TASK TO CARRY OUT:
Please find every line in the records below that contains the word "hint", and copy it.
-------- RECORDS TO PROCESS
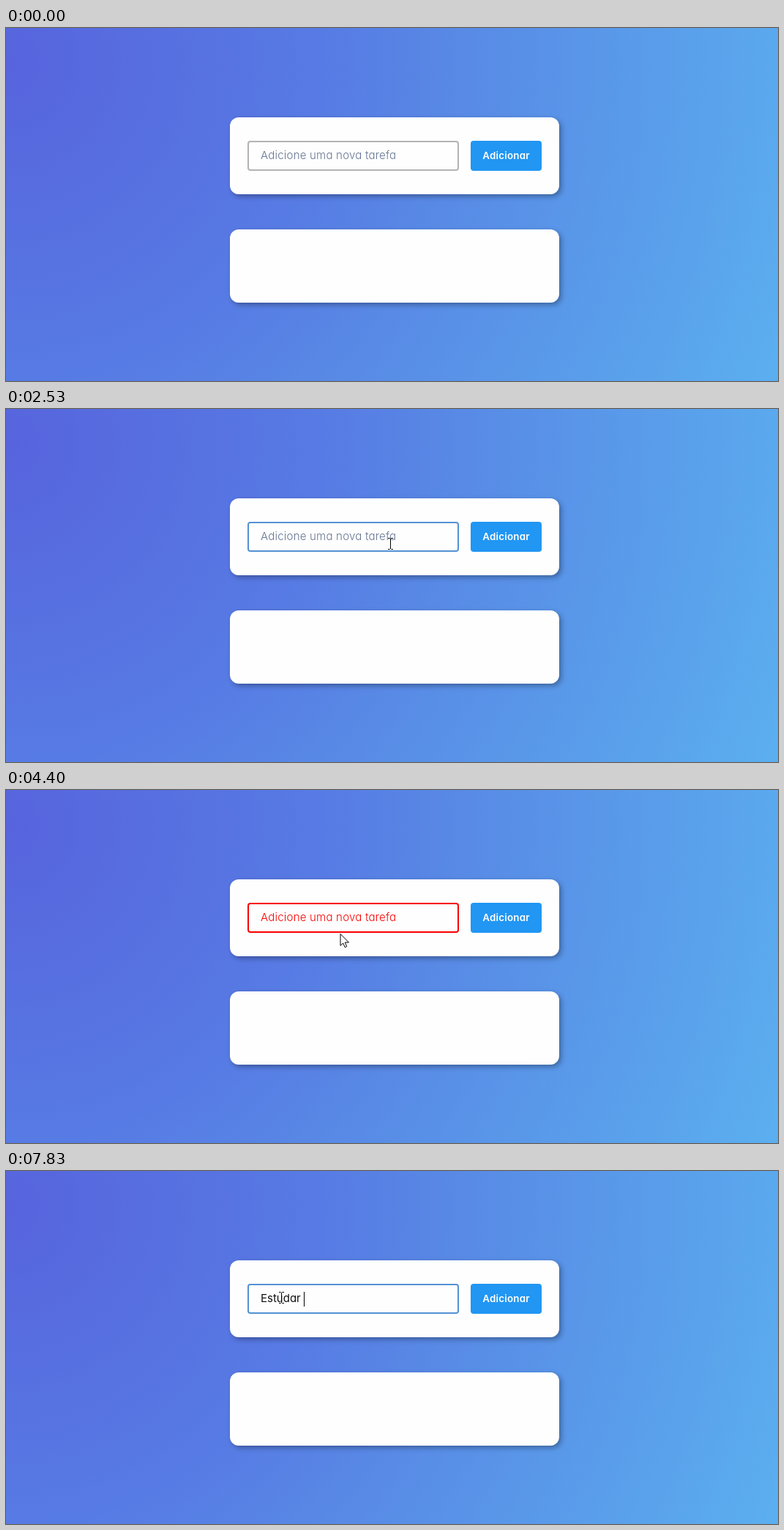
These frames come from a looping animation (1055 by 482 pixels, 8 s). An HTML page:

```html
<!DOCTYPE html>
<html lang="pt-BR">
<head>
<meta charset="utf-8">
<title>Lista de tarefas</title>
<style>
  html, body { margin: 0; width: 100%; height: 100%; overflow: hidden; }
  body {
    position: relative;
    background: radial-gradient(circle at 0 50px, #5764dd 0, #577be4 434px, #5888e5 600px, #5bafef 1140px);
    font-family: Inter, "Open Sans", sans-serif;
    font-feature-settings: "cv11";
  }
  body *, svg { position: absolute; box-sizing: border-box; }
  .card {
    left: 306px; width: 450px; border-radius: 12px; background: #fefefe;
    box-shadow: 3px 3px 7px rgba(0, 0, 0, .32);
  }
  .form { top: 122px; height: 105px; }
  .list { top: 275px; height: 100px; }
  #field {
    left: 330px; top: 154px; width: 289px; height: 41px;
    border: 2px solid #b3b3b3; border-radius: 4px;
  }
  #hint, #typed {
    left: 348px; top: 155px; line-height: 37px; font-size: 15px; white-space: pre;
  }
  #hint { color: #647491; font-weight: 350; letter-spacing: .22px; }
  #typed { color: #111; }
  #caret { left: 100%; top: 10px; width: 1px; height: 20px; background: #000; }
  .focus #field { border-color: #5492d4; }
  .error #field { border-color: #fa0000; }
  .error #hint { color: #fa0000; }
  #button {
    left: 635px; top: 154px; width: 97px; height: 41px; border-radius: 4px;
    background: #2196f3; color: #fff; font-size: 13.33px; font-weight: 600;
    letter-spacing: .25px; line-height: 40px; text-align: center;
  }
  #button.hover { background: #2a72c6; }
  #glow {
    left: -14px; top: -13px; width: 25px; height: 25px; border-radius: 50%;
    background: rgba(255, 255, 0, .6);
  }
  #cursor { left: 0; top: 0; }
  #cursor svg { left: 0; top: 0; overflow: visible; }
</style>
</head>
<body>
<div class="card form"></div>
<div class="card list"></div>
<div id="field"></div>
<div id="hint">Adicione uma nova tarefa</div>
<div id="typed"><span id="text" style="position: static"></span><i id="caret"></i></div>
<div id="button">Adicionar</div>
<div id="cursor">
  <div id="glow"></div>
  <svg width="1" height="1" fill="#fff" stroke="#000">
    <path id="arrow" d="M.5.5V16.5L4.2 13 6.7 18.8 9.2 17.7 6.8 12.1H12Z"/>
    <g id="beam" fill="none">
      <path stroke="#fff" stroke-width="2" stroke-opacity=".6" d="M0-7V7"/>
      <path d="M-3.5-7.5H-.8M.8-7.5H3.5M0-7V7M-3.5 7.5H-.8M.8 7.5H3.5"/>
    </g>
    <g id="hand" transform="translate(-7 0)">
      <path d="M5 12V2.2a1.8 1.8 0 0 1 3.6 0V8a1.6 1.6 0 0 1 3 .6 1.6 1.6 0 0 1 2.9.9 1.5 1.5 0 0 1 2.6 1.2V16q0 4-2.3 6.5V24.3H7.5V22.4Q5 20 3.5 17L1 13.6q-.9-1.6.6-2.2 1.6-.4 3.4 2.2Z"/>
      <path fill="none" d="M8.6 8V12M11.6 8.6V12M14.5 9.5V12.4"/>
    </g>
  </svg>
</div>
<script>
  const LOOP = 8000, BLINK = 530, GLOW = 160;
  const ENTER = 530, FOCUS = 1560, SUBMIT = 3220, ERROR = 3430, REFOCUS = 5440;
  const WORD = "Estudar ";
  const el = id => document.getElementById(id);
  const show = (id, on) => { el(id).style.display = on ? "" : "none"; };

  // Each stroke runs from the previous rest point and sags downwards midway
  const home = { x: 938, y: 442 };
  const strokes = [
    { from: ENTER, to: 1440, x: 470.5, y: 177, sag: 20 },
    { from: 1920, to: 2200, x: 481, y: 180, sag: 0 },
    { from: 2460, to: 3000, x: 717, y: 181, sag: 6 },
    { from: 3500, to: 3770, x: 649, y: 179, sag: 2 },
    { from: 3770, to: 4820, x: 392, y: 173, sag: 28 },
    { from: 4890, to: 5510, x: 376.5, y: 173, sag: 0 }
  ];

  function pointAt(t) {
    let { x, y } = home;
    for (const s of strokes) {
      if (t < s.from) break;
      const u = Math.min(1, (t - s.from) / (s.to - s.from));
      const k = 1 - (1 - u) ** 1.5;
      x += (s.x - x) * k;
      y += (s.y - y) * k + s.sag * 4 * k * (1 - k);
    }
    return { x, y };
  }

  // Two slow letters, then a steady run
  function typedCount(t) {
    if (t < 6630) return 0;
    if (t < 7160) return 1;
    return Math.max(2, Math.min(WORD.length, 3 + Math.floor((t - 7360) / 94)));
  }

  function stateAt(t) {
    if (t >= REFOCUS) return "focus";
    if (t >= ERROR) return "error";
    return t >= FOCUS && t < SUBMIT ? "focus" : "idle";
  }

  function drawCursor(t) {
    const { x, y } = pointAt(t);
    const inRow = y > 154 && y < 195;
    const kind = inRow && x > 330 && x < 619 ? "beam"
      : inRow && x > 635 && x < 732 ? "hand" : "arrow";
    for (const id of ["arrow", "beam", "hand"]) show(id, id === kind);
    show("cursor", t >= ENTER);
    show("glow", [FOCUS, SUBMIT, REFOCUS].some(c => t >= c && t < c + GLOW));
    el("cursor").style.transform = `translate(${Math.floor(x) + .5}px, ${Math.round(y)}px)`;
    el("button").className = kind === "hand" ? "hover" : "";
  }

  function drawForm(t) {
    const count = typedCount(t), state = stateAt(t);
    const since = t - (t < REFOCUS ? FOCUS : REFOCUS);
    document.body.className = state;
    el("text").textContent = WORD.slice(0, count);
    show("hint", !count);
    show("caret", state === "focus" && (count || since % (2 * BLINK) < BLINK));
  }

  const start = performance.now();
  function frame() {
    const t = (performance.now() - start) % LOOP;
    drawForm(t);
    drawCursor(t);
    requestAnimationFrame(frame);
  }
  frame();
</script>
</body>
</html>
```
----------------
RESPONSE TO THE TASK:
  #hint, #typed {
  #hint { color: #647491; font-weight: 350; letter-spacing: .22px; }
  .error #hint { color: #fa0000; }
<div id="hint">Adicione uma nova tarefa</div>
    show("hint", !count);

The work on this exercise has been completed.